• **What is needed**
In the records below, find every line with the word "Math" and copy it.

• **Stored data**
********************
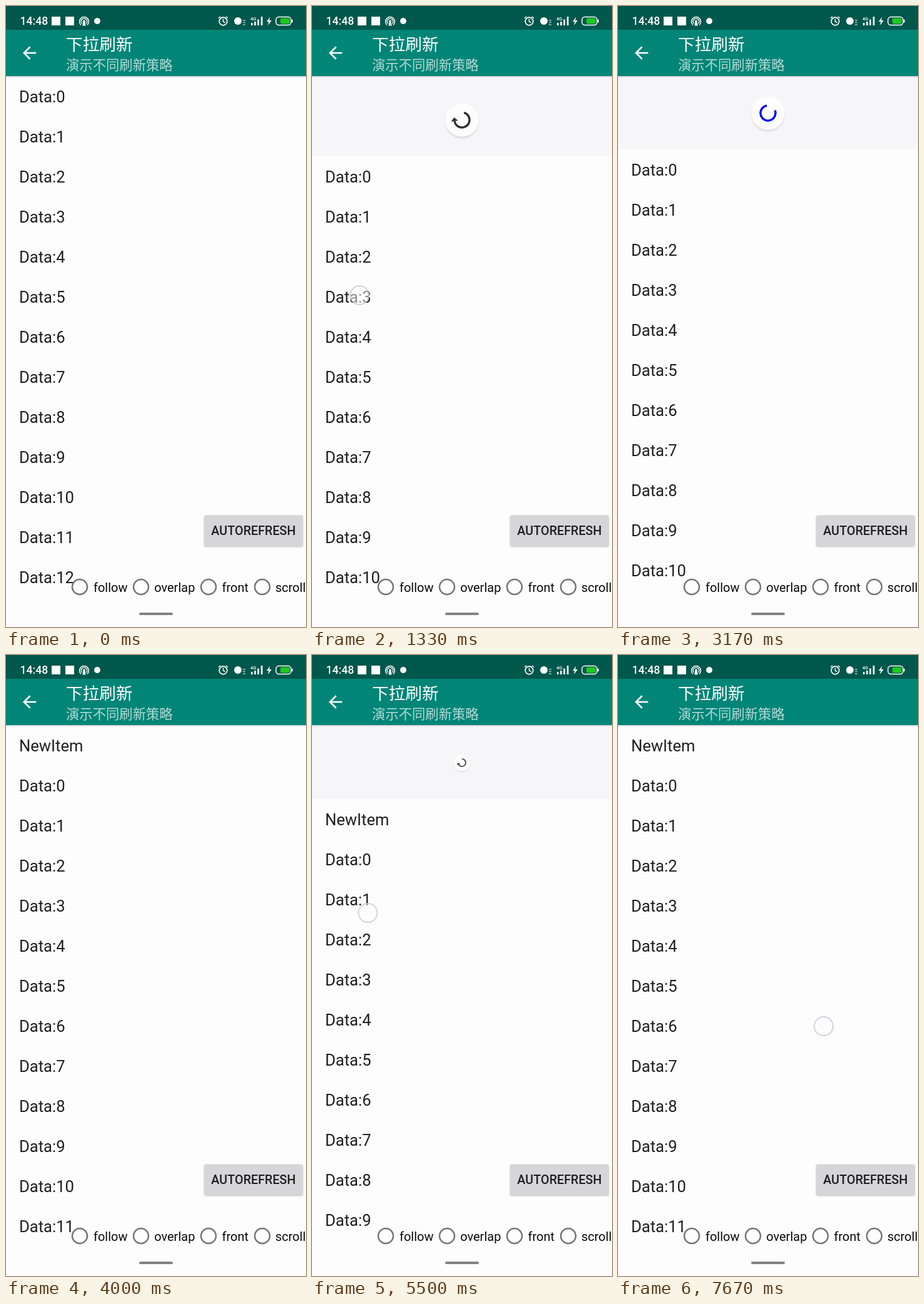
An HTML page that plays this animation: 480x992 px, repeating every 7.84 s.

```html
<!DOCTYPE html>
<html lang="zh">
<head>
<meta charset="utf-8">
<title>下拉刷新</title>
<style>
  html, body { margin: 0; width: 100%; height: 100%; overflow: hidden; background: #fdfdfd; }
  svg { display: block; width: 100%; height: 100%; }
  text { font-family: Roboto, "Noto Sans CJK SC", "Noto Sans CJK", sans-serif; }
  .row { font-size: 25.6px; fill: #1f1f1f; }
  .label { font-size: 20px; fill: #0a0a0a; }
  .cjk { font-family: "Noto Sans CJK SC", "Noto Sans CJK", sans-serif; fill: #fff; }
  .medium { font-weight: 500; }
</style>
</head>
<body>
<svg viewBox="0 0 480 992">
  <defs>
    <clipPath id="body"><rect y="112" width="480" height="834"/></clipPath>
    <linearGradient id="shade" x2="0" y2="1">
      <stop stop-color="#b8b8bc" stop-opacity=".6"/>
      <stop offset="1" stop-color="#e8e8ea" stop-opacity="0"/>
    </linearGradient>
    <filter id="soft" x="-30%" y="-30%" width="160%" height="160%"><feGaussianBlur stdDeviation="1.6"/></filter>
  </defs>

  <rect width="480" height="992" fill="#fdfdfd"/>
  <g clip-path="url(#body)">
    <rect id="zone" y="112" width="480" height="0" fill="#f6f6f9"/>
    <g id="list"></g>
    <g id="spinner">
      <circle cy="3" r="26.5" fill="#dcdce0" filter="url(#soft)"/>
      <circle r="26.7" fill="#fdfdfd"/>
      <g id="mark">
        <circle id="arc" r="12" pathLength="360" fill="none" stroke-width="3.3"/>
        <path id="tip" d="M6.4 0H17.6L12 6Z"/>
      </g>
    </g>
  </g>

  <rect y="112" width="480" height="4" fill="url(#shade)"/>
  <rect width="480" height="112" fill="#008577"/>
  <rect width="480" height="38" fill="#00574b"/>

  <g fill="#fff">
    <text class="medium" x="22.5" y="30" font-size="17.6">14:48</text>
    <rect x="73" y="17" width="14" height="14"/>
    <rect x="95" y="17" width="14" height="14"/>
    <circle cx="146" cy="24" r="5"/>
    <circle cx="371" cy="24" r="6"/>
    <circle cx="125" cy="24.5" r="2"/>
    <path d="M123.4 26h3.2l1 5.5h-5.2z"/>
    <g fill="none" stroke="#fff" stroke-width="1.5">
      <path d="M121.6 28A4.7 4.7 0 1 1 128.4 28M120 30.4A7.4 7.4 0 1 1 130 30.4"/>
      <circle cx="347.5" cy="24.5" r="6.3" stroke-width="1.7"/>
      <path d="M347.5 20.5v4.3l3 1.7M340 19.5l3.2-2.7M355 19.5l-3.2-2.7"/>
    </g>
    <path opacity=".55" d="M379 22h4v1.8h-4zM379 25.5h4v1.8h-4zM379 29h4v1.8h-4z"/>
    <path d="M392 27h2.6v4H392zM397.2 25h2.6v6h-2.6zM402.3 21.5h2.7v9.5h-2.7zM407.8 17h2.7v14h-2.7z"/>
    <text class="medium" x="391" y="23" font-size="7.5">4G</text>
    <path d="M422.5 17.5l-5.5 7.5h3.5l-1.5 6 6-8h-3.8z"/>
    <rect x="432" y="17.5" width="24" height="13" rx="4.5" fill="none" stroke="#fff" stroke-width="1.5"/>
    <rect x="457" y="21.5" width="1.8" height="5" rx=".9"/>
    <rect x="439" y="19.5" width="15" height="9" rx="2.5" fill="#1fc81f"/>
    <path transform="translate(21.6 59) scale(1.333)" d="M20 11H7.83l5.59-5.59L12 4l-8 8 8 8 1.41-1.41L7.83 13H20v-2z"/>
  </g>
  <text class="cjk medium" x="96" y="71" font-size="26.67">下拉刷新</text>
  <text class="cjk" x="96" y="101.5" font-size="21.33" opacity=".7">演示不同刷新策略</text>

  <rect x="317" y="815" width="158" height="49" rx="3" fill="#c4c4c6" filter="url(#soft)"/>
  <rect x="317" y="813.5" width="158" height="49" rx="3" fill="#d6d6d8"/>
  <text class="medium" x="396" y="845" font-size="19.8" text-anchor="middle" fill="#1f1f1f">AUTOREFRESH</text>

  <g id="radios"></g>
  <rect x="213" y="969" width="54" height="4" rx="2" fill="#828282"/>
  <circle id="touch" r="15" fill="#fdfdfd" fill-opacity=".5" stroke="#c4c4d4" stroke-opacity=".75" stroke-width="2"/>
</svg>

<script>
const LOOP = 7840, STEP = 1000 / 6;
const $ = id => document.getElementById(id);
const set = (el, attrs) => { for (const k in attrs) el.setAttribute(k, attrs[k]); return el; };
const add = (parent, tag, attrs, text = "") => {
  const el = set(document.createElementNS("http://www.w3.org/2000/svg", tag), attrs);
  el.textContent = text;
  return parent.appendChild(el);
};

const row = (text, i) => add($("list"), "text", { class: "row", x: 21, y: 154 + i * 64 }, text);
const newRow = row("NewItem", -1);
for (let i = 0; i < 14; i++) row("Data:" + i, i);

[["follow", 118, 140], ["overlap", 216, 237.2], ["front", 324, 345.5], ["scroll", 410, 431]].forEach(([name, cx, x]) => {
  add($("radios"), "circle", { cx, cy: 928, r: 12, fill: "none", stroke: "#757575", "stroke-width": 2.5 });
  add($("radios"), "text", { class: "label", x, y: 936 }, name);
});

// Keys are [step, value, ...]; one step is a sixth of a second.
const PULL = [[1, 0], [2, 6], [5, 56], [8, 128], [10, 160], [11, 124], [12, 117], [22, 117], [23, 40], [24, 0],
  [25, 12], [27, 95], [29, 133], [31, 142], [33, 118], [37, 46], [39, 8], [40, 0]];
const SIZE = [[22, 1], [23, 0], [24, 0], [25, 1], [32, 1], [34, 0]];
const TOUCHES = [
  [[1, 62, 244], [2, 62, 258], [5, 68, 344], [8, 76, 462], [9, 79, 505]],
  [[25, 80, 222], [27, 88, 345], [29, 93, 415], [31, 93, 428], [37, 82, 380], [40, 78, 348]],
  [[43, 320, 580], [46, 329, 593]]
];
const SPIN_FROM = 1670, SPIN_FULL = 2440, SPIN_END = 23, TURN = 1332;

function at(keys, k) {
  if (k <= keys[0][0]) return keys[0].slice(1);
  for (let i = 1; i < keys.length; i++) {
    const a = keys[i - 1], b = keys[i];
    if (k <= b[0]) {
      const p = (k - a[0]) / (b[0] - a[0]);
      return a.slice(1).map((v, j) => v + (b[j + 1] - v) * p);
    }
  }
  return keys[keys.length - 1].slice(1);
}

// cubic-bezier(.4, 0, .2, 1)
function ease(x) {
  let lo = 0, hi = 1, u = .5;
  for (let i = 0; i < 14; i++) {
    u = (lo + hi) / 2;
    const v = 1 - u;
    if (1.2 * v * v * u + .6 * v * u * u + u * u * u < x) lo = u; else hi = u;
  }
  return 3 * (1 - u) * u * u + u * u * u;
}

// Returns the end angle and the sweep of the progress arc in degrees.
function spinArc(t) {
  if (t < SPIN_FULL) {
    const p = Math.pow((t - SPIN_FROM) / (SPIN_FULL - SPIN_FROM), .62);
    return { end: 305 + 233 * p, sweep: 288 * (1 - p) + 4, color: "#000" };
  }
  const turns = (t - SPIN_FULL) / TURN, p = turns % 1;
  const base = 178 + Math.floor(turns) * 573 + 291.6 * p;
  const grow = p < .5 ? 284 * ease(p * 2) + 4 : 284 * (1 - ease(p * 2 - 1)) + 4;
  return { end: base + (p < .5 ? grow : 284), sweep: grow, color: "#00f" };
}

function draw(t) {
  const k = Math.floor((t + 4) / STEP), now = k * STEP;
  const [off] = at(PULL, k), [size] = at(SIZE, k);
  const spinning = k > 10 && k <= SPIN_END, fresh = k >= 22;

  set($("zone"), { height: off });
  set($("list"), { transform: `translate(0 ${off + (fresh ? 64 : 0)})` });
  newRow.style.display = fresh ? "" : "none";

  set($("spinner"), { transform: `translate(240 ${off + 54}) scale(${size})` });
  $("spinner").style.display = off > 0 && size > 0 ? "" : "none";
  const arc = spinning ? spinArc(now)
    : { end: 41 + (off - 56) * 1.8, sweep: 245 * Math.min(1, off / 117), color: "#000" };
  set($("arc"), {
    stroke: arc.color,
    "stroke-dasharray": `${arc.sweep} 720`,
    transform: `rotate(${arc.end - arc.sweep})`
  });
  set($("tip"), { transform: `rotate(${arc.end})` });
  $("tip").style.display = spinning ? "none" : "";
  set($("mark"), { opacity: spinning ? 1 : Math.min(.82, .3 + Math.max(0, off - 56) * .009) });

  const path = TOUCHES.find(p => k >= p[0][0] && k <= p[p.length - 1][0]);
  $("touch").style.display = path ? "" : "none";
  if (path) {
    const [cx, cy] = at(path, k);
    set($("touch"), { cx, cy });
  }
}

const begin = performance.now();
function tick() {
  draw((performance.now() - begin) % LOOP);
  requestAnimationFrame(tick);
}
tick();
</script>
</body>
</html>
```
********************
• **Exercise response**
    const p = Math.pow((t - SPIN_FROM) / (SPIN_FULL - SPIN_FROM), .62);
  const base = 178 + Math.floor(turns) * 573 + 291.6 * p;
  const k = Math.floor((t + 4) / STEP), now = k * STEP;
    : { end: 41 + (off - 56) * 1.8, sweep: 245 * Math.min(1, off / 117), color: "#000" };
  set($("mark"), { opacity: spinning ? 1 : Math.min(.82, .3 + Math.max(0, off - 56) * .009) });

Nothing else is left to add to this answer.